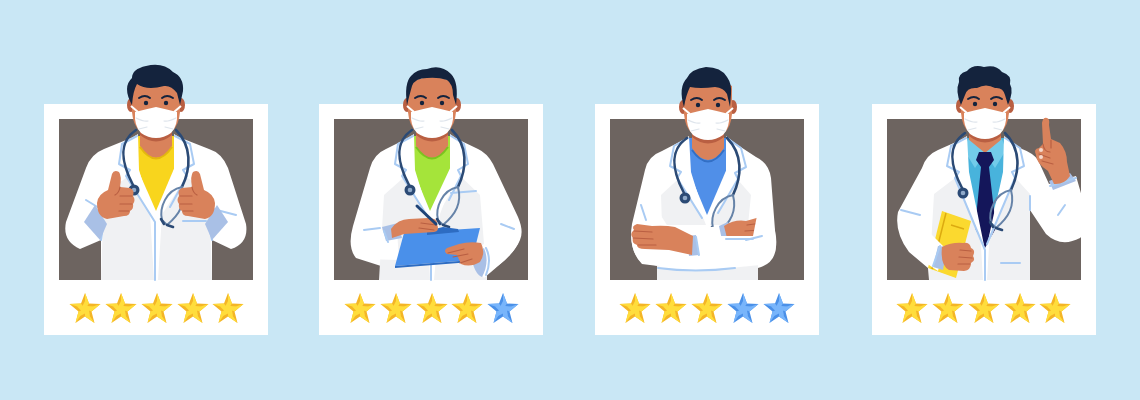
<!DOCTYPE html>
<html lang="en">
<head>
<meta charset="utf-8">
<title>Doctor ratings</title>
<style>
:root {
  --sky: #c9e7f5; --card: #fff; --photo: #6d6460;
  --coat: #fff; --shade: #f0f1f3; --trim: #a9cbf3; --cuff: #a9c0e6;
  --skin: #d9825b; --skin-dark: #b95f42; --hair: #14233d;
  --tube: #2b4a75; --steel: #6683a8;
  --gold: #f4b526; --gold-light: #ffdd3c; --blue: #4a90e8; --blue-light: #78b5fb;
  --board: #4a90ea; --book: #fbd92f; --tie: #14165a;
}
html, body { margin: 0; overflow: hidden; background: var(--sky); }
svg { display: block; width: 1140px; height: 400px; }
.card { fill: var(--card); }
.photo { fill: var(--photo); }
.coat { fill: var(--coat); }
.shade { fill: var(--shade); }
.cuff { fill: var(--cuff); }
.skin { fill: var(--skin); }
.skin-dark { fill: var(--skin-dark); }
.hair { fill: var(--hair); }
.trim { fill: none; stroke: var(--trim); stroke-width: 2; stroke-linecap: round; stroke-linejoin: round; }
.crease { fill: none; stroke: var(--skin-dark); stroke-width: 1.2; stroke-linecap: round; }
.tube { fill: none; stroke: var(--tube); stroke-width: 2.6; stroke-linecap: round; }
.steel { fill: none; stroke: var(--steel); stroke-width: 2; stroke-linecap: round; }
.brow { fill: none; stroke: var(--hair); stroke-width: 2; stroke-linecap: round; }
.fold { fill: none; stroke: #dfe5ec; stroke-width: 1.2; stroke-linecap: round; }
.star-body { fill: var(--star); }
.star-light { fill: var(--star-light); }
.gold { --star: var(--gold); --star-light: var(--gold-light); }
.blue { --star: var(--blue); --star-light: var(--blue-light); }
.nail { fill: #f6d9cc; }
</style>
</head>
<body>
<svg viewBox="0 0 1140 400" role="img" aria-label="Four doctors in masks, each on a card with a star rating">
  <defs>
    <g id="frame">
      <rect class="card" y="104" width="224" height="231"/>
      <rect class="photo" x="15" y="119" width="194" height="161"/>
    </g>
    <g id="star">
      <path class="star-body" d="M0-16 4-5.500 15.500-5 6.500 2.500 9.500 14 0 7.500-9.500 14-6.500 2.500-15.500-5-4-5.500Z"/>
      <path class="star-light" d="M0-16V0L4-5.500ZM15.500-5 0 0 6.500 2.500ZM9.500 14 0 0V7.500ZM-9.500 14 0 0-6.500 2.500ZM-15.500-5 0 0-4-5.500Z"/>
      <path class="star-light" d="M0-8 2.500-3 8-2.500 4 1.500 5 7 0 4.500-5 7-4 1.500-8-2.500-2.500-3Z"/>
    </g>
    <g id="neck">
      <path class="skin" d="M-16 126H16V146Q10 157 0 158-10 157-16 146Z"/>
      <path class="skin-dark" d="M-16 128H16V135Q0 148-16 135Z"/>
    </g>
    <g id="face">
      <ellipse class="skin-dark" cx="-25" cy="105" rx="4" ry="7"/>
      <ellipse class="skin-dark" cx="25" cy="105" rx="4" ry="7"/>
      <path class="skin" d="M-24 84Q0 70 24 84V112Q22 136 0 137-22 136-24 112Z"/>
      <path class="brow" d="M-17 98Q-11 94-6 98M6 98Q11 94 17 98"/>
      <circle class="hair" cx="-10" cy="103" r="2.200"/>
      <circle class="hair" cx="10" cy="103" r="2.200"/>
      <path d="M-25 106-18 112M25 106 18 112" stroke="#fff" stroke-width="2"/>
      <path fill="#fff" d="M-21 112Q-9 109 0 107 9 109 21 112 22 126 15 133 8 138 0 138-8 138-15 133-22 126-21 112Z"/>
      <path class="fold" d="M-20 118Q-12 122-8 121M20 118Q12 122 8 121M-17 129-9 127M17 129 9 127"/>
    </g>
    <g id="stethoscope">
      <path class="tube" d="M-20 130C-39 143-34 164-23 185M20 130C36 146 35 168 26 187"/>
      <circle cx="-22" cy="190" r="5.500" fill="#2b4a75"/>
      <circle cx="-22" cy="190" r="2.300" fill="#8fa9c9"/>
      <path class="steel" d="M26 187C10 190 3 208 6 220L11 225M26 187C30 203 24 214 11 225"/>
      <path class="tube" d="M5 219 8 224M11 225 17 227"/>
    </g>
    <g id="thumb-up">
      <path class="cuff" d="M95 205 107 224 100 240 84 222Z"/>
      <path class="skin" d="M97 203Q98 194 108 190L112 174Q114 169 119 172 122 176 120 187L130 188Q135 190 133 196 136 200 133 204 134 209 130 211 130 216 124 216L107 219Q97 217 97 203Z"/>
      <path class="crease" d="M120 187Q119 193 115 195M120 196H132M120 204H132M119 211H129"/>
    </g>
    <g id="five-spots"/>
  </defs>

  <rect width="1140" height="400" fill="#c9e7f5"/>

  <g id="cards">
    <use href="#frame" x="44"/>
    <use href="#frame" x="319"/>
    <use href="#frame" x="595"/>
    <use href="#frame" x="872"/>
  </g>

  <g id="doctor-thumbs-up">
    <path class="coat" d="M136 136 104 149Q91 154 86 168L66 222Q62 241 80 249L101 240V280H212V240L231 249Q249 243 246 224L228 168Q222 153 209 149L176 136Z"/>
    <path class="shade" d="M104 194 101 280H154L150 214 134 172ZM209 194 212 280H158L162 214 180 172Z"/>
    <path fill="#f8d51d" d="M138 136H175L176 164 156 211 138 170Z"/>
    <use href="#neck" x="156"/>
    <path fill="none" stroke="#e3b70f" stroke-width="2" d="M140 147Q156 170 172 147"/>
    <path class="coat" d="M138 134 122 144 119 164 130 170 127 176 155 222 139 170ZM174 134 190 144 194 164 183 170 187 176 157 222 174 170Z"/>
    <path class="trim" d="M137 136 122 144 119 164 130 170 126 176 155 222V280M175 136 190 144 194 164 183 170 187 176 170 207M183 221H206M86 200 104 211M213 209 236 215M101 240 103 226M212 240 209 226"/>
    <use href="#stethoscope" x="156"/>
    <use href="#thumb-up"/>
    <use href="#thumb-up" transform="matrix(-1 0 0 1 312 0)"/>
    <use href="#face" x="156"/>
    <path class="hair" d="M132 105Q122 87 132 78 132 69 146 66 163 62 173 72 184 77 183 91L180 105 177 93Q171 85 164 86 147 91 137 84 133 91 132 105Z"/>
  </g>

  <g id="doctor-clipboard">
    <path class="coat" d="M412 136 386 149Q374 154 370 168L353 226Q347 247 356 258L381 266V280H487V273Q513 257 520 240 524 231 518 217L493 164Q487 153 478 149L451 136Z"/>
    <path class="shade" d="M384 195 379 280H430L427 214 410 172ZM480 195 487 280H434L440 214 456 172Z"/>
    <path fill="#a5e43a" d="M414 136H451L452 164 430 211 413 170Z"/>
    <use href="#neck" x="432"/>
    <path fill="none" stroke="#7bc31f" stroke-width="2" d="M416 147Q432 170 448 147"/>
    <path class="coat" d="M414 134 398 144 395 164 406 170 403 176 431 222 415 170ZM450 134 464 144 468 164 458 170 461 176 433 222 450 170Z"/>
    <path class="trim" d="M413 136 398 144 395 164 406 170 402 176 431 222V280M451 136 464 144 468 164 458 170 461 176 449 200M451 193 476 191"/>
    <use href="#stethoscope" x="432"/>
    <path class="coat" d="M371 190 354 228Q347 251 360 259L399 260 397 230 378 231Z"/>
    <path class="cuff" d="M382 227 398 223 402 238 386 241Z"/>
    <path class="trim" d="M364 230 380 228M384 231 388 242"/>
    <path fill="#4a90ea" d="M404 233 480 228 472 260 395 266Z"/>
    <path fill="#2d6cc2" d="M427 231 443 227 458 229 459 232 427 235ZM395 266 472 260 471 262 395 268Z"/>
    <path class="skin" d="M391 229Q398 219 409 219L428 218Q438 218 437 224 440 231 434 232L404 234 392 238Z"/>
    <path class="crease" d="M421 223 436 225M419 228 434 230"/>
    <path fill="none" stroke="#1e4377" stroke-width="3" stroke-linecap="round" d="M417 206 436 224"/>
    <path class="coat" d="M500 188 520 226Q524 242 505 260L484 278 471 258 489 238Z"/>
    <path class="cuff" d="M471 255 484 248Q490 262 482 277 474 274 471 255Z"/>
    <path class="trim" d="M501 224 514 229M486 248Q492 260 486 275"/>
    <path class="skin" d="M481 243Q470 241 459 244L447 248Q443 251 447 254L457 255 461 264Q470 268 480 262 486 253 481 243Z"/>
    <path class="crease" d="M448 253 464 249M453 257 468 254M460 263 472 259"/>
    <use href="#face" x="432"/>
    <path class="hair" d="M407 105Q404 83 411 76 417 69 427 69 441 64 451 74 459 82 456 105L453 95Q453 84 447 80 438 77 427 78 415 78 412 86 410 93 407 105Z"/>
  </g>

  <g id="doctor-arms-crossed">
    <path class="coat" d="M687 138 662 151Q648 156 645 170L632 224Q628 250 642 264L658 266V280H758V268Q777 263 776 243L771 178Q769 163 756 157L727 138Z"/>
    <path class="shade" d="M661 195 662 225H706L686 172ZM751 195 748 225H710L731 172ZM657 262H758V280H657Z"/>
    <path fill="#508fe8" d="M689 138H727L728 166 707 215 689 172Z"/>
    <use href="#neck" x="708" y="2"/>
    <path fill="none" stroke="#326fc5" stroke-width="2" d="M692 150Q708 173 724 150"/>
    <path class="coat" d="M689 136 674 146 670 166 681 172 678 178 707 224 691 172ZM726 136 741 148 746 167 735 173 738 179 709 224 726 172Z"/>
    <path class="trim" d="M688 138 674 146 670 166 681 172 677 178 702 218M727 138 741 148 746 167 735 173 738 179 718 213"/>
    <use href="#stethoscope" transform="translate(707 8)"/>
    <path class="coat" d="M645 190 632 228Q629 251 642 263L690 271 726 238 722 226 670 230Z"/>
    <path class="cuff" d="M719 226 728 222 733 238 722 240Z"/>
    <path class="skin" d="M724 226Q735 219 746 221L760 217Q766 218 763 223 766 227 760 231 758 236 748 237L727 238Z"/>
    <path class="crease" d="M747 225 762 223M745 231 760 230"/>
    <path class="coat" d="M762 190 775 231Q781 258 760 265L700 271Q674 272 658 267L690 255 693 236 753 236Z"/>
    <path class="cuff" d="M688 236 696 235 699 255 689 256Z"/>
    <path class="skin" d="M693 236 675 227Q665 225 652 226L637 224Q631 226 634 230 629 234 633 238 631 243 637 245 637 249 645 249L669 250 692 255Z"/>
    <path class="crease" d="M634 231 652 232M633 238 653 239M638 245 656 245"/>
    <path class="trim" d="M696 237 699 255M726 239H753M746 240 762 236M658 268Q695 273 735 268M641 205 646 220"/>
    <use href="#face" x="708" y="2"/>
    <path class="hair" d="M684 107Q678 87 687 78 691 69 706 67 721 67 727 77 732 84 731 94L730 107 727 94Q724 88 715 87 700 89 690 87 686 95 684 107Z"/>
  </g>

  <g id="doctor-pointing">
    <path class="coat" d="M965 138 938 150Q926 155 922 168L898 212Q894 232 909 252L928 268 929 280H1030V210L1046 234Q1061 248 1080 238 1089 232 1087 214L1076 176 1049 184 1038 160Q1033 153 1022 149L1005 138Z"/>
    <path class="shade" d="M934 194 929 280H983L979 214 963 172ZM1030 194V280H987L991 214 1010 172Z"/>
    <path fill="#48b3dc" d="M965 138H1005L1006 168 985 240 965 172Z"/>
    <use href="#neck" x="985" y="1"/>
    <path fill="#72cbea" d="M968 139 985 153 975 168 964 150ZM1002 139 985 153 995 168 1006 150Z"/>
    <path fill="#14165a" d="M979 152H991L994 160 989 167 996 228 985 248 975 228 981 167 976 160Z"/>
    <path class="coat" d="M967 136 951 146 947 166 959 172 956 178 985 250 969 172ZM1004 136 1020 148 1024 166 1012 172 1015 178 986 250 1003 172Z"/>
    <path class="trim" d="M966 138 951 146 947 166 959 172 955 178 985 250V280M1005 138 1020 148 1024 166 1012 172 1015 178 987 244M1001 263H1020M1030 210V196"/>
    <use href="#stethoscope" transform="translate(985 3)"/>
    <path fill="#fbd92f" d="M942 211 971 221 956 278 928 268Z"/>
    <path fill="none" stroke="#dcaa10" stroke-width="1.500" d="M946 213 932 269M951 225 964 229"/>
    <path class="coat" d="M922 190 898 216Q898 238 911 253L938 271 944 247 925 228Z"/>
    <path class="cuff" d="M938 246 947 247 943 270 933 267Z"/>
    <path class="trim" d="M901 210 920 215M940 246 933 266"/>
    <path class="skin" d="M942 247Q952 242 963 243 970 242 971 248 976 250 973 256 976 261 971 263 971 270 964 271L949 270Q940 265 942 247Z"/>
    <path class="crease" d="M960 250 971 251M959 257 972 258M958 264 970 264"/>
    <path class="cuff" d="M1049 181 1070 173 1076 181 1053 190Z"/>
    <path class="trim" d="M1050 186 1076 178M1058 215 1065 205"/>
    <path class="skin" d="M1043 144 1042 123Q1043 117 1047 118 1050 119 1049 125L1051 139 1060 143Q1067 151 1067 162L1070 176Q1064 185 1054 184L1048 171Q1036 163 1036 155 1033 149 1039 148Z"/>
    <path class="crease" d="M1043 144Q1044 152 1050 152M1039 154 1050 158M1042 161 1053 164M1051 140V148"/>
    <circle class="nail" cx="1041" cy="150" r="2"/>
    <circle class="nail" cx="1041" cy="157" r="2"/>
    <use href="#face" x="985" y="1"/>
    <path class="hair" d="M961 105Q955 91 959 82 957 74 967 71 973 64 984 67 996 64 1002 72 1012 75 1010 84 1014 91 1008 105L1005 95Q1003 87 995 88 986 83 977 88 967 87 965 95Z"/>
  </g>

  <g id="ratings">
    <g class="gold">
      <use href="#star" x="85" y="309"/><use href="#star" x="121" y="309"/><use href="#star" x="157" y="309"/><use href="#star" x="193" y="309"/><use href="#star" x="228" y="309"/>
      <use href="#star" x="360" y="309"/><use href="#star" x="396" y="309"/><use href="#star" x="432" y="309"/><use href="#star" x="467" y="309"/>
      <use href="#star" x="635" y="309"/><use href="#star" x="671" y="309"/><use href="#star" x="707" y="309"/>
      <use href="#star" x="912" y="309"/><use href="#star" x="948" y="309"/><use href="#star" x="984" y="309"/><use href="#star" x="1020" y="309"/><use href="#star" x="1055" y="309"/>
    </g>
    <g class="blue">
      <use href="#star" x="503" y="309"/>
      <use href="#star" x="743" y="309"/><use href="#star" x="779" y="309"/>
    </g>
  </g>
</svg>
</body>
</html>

ACTIVITY:
Whenever a line above includes "dark", copy it in full.

WORKED SOLUTION:
  --skin: #d9825b; --skin-dark: #b95f42; --hair: #14233d;
.skin-dark { fill: var(--skin-dark); }
.crease { fill: none; stroke: var(--skin-dark); stroke-width: 1.2; stroke-linecap: round; }
      <path class="skin-dark" d="M-16 128H16V135Q0 148-16 135Z"/>
      <ellipse class="skin-dark" cx="-25" cy="105" rx="4" ry="7"/>
      <ellipse class="skin-dark" cx="25" cy="105" rx="4" ry="7"/>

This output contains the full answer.